U.S. PIRG Education Fund and National Farmers Union surveyed 53 farmers across 14 states to compare the repair costs, labor hours and downtime that results from breakdowns that farmers fix themselves versus those that an independent or dealer mechanic performs repairs. The model we created from this data found that the group loses an average of $3,348 per year to downtime caused by repair restrictions.

If all U.S. farmers experience similar losses, that would mean the downtime resulting from repair restrictions is costing American producers more than $3 billion each year.

Dealer repair ain’t cheap

At the same time, the cost of repair is increasing. Analysis of U.S. Department of Agriculture (USDA) data shows that farmers’ repair costs have nearly doubled over the past two decades for soybeans and corn, two commonly grown crops. These increases coincide with the trend of increasing amounts of software and software-linked parts in farm equipment—a major mechanism through which manufacturers restrict independent repair.

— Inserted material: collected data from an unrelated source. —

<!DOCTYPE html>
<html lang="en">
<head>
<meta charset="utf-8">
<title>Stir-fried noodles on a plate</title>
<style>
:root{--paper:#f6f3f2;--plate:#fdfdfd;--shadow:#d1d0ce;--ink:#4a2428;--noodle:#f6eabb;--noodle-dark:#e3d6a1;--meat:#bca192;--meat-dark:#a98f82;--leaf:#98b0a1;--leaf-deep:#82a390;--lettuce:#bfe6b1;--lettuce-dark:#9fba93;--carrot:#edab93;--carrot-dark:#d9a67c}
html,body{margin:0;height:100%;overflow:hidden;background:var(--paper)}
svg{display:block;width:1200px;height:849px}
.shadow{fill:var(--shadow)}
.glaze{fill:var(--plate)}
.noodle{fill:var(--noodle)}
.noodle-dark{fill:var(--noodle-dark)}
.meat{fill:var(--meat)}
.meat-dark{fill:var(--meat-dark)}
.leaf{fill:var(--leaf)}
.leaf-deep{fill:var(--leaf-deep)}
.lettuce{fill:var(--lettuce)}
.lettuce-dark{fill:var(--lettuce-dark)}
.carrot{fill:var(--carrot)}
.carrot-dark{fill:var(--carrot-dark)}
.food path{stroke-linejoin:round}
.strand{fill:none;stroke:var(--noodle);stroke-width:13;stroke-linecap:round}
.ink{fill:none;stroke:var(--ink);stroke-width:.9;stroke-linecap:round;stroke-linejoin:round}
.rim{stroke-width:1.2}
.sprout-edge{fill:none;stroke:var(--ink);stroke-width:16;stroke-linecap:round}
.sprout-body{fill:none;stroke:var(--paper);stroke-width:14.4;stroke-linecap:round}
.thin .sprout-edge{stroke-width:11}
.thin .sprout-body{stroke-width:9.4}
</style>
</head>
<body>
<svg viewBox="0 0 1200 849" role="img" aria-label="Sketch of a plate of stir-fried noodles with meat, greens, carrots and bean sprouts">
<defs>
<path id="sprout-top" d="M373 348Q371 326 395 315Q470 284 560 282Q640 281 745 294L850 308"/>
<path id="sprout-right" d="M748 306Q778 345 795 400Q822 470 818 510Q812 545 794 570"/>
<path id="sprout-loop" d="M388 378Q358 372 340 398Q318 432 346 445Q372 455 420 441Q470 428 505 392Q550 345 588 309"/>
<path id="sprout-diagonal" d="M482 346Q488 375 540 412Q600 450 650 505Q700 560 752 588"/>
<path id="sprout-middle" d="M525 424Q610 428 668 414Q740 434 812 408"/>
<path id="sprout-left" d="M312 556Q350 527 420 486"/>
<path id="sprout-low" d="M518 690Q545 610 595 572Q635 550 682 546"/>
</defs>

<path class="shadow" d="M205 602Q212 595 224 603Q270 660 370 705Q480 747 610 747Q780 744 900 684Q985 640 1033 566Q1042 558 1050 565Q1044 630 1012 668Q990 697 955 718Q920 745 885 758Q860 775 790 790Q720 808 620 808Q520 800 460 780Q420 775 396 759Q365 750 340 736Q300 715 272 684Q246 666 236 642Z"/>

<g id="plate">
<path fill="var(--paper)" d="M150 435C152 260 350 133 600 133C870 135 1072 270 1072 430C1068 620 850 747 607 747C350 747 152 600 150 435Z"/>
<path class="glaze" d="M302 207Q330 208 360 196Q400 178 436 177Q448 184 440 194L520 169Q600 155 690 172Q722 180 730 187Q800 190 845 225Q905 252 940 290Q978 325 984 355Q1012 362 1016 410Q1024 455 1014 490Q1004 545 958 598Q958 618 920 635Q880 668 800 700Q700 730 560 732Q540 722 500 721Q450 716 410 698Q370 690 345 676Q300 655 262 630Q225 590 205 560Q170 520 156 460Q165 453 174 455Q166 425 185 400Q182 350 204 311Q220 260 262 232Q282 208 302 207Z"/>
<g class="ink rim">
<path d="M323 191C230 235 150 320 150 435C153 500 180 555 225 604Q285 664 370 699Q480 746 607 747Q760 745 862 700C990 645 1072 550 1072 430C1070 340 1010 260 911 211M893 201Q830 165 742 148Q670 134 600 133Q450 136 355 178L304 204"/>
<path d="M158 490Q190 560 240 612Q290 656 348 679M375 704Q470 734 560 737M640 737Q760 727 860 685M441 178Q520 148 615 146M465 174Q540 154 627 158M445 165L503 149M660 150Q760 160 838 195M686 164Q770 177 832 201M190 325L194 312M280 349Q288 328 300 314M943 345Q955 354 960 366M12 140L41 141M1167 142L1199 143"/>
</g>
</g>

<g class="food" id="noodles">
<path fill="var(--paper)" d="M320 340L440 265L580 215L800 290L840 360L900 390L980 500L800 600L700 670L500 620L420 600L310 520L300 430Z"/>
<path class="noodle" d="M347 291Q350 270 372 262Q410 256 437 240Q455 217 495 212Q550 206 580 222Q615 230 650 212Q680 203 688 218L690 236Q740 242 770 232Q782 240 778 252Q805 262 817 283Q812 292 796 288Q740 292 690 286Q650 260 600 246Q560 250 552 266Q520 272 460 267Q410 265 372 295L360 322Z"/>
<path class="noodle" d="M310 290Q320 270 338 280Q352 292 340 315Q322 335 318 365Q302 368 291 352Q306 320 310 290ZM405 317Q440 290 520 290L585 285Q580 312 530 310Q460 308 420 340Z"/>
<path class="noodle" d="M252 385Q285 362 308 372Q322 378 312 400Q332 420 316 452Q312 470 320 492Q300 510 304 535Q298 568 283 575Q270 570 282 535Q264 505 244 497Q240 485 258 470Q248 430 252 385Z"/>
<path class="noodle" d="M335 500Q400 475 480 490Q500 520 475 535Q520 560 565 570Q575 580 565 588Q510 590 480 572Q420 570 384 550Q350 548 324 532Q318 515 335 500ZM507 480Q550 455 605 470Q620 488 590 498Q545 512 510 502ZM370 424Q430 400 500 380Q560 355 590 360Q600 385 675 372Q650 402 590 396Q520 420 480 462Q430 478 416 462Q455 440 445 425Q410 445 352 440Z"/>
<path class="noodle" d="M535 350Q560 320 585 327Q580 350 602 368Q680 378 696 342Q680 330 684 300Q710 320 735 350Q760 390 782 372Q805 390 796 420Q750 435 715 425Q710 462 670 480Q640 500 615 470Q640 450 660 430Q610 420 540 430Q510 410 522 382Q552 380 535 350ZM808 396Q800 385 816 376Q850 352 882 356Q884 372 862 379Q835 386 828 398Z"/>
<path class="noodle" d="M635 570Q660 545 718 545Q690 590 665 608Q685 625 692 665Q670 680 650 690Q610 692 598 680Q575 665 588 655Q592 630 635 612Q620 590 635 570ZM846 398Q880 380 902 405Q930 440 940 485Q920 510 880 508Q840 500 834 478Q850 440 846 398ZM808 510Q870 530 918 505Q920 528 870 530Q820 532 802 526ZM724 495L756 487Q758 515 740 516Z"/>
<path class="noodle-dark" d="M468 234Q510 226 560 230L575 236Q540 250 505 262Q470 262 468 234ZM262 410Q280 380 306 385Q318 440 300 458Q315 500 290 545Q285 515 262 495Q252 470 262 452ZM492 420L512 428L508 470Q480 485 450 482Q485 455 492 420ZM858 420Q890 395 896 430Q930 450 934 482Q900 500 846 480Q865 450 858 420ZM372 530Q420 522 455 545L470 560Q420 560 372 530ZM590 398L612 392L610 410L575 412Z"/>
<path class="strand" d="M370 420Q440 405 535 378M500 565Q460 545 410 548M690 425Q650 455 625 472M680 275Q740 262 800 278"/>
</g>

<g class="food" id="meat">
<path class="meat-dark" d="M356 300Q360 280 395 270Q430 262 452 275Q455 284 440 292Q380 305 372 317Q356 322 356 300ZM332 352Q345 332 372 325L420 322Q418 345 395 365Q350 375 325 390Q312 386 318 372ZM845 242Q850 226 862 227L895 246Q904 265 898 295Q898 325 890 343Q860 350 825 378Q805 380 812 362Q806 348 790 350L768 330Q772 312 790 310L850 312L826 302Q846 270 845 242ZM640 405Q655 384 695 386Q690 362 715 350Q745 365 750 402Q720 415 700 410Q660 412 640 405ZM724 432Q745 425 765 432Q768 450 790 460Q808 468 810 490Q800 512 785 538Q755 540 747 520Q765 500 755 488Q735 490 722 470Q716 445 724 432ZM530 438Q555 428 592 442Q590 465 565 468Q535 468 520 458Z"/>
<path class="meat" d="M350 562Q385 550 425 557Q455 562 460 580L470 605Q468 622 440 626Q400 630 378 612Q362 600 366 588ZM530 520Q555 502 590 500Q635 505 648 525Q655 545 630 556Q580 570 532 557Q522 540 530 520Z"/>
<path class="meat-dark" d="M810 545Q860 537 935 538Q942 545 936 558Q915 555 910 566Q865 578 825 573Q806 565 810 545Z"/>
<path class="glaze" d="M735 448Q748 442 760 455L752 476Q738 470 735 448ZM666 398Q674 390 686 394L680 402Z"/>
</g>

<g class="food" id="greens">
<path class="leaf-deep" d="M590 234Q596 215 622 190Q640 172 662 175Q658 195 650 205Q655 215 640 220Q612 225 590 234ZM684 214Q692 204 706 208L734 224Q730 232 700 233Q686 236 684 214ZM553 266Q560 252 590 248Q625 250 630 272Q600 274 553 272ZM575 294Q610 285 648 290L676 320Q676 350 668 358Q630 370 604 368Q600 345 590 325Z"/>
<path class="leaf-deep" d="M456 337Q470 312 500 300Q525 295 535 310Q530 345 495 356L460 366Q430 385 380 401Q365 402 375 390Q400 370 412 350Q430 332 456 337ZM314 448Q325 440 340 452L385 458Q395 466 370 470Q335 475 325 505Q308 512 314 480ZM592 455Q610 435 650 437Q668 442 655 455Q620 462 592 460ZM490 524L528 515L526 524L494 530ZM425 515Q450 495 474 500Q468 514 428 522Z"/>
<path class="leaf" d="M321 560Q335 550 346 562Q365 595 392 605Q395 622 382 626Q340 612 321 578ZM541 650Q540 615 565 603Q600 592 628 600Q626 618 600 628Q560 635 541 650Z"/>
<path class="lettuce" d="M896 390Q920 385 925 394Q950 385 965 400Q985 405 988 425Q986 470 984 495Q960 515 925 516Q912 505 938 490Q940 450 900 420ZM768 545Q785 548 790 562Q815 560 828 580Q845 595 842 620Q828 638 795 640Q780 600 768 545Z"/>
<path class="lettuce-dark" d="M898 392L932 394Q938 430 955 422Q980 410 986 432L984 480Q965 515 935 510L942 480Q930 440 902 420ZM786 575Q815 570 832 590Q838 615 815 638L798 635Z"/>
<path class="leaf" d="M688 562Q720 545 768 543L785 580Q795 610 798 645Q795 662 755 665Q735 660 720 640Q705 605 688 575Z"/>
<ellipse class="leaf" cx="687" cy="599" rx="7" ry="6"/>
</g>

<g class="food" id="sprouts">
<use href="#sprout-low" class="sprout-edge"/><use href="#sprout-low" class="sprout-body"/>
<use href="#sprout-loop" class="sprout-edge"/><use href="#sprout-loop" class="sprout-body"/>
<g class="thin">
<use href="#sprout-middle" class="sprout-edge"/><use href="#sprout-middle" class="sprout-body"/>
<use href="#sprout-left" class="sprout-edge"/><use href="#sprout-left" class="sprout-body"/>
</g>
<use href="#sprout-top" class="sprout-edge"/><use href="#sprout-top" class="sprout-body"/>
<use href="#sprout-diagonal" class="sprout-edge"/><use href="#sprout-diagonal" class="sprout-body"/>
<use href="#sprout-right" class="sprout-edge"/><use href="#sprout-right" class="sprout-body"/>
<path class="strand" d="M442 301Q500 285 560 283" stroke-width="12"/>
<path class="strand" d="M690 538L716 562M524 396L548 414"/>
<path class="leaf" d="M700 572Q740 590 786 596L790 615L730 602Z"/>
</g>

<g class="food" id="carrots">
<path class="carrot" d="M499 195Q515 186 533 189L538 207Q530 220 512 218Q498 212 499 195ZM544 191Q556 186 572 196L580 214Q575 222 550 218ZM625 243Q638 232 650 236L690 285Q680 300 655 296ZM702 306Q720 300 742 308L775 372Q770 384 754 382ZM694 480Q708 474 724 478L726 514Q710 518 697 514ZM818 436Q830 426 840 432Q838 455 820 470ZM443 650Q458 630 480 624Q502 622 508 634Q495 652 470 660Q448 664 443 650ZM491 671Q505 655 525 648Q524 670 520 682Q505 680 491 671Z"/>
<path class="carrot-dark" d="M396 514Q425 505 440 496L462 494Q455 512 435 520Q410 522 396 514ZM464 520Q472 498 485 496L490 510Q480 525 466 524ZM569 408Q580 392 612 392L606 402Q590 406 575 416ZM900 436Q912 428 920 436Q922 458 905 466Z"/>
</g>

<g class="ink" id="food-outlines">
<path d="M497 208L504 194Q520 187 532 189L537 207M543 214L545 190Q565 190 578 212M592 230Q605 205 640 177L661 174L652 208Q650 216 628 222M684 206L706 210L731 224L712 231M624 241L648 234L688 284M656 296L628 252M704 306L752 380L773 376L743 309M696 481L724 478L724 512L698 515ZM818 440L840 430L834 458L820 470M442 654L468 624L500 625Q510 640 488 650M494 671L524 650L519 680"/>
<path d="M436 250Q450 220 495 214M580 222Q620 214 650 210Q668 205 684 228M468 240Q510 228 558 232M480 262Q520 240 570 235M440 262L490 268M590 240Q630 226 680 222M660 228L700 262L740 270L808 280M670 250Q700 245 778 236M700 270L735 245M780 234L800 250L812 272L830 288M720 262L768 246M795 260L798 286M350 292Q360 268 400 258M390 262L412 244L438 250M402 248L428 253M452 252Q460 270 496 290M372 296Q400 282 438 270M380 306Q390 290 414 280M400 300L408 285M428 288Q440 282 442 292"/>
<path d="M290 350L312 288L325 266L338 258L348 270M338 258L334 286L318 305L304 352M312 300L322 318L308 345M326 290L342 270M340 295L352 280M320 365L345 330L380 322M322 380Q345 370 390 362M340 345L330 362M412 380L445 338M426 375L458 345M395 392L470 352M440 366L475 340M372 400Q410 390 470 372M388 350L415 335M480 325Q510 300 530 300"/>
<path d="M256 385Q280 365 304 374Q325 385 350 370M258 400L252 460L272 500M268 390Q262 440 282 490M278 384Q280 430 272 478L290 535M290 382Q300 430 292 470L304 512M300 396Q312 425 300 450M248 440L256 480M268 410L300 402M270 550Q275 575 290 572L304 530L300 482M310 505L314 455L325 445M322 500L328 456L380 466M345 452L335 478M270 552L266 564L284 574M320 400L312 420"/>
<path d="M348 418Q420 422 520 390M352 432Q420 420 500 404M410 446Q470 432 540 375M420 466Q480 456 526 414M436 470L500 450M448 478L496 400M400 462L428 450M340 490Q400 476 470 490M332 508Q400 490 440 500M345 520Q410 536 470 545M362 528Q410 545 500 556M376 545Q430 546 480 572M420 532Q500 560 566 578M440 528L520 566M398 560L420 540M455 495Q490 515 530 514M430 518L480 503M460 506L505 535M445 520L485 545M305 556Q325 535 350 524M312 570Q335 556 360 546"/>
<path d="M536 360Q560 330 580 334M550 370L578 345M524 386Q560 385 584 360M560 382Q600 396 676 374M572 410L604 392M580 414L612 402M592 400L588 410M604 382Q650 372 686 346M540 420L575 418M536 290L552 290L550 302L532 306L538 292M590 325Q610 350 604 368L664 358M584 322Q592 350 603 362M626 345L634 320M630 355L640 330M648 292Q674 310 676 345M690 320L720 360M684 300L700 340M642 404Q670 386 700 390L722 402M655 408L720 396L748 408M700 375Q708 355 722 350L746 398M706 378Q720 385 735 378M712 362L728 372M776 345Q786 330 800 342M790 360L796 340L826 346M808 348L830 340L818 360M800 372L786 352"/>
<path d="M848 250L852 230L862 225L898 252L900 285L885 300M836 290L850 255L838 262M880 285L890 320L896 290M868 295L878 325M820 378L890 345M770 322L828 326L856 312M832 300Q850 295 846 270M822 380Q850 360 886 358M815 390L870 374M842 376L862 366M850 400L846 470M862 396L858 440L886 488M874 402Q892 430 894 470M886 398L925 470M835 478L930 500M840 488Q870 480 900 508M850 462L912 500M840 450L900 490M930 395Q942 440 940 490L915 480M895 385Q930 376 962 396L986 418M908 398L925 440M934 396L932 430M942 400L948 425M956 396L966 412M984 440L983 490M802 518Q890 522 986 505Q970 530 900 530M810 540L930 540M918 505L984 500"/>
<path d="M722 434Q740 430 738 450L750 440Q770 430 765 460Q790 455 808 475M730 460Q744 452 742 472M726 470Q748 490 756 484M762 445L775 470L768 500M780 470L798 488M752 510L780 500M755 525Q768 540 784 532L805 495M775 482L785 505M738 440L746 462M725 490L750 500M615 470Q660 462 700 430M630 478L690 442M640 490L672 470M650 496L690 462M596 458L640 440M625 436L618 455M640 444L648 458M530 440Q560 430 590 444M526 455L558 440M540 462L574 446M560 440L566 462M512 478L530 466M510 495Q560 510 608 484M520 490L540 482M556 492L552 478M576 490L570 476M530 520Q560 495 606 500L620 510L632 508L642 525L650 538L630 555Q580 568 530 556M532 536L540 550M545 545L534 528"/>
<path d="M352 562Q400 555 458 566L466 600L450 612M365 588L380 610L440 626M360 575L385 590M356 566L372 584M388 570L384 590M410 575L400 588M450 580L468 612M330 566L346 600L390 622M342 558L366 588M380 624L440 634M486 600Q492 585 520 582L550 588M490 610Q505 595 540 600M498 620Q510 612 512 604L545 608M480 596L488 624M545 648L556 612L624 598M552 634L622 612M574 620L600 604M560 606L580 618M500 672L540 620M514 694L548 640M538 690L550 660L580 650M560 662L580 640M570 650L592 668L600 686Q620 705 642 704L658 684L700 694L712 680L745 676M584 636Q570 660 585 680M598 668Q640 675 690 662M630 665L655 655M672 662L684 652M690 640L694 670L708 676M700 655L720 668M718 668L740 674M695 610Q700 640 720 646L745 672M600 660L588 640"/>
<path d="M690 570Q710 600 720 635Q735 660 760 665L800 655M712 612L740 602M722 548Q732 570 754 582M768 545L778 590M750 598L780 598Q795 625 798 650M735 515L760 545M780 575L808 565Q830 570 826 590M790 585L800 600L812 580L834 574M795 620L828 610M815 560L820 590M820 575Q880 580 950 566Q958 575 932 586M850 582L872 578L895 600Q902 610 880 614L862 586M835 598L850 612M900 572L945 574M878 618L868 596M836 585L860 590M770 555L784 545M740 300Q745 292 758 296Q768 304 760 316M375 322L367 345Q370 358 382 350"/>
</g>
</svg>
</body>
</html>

Staff | TPIN
Data from 2017 USDA Census of Agriculture.

Right to Repair reforms—which would require equipment manufacturers to provide farmers and independent repair technicians with access to the necessary repair parts, tools, software and documentation on fair and reasonable terms—would provide farmers with the repair choices they need to ensure that they can fix their equipment as soon as possible. It would also help drive down repair costs. Surveyed farmers report that dealer mechanics charge an average of $58.90 more per hour of labor than independent mechanics.The higher dealer labor rates cost our sample an average of $1,328 per year. 

Assuming other U.S. farmers experience the same increased rates, repair restrictions are costing them $1.2 billion dollars annually. That means Right to Repair could save farmers a resounding $4.2 billion each year.

Read the full report.


Kevin O'Reilly

Former Director, Campaign for the Right to Repair, U.S. PIRG Education Fund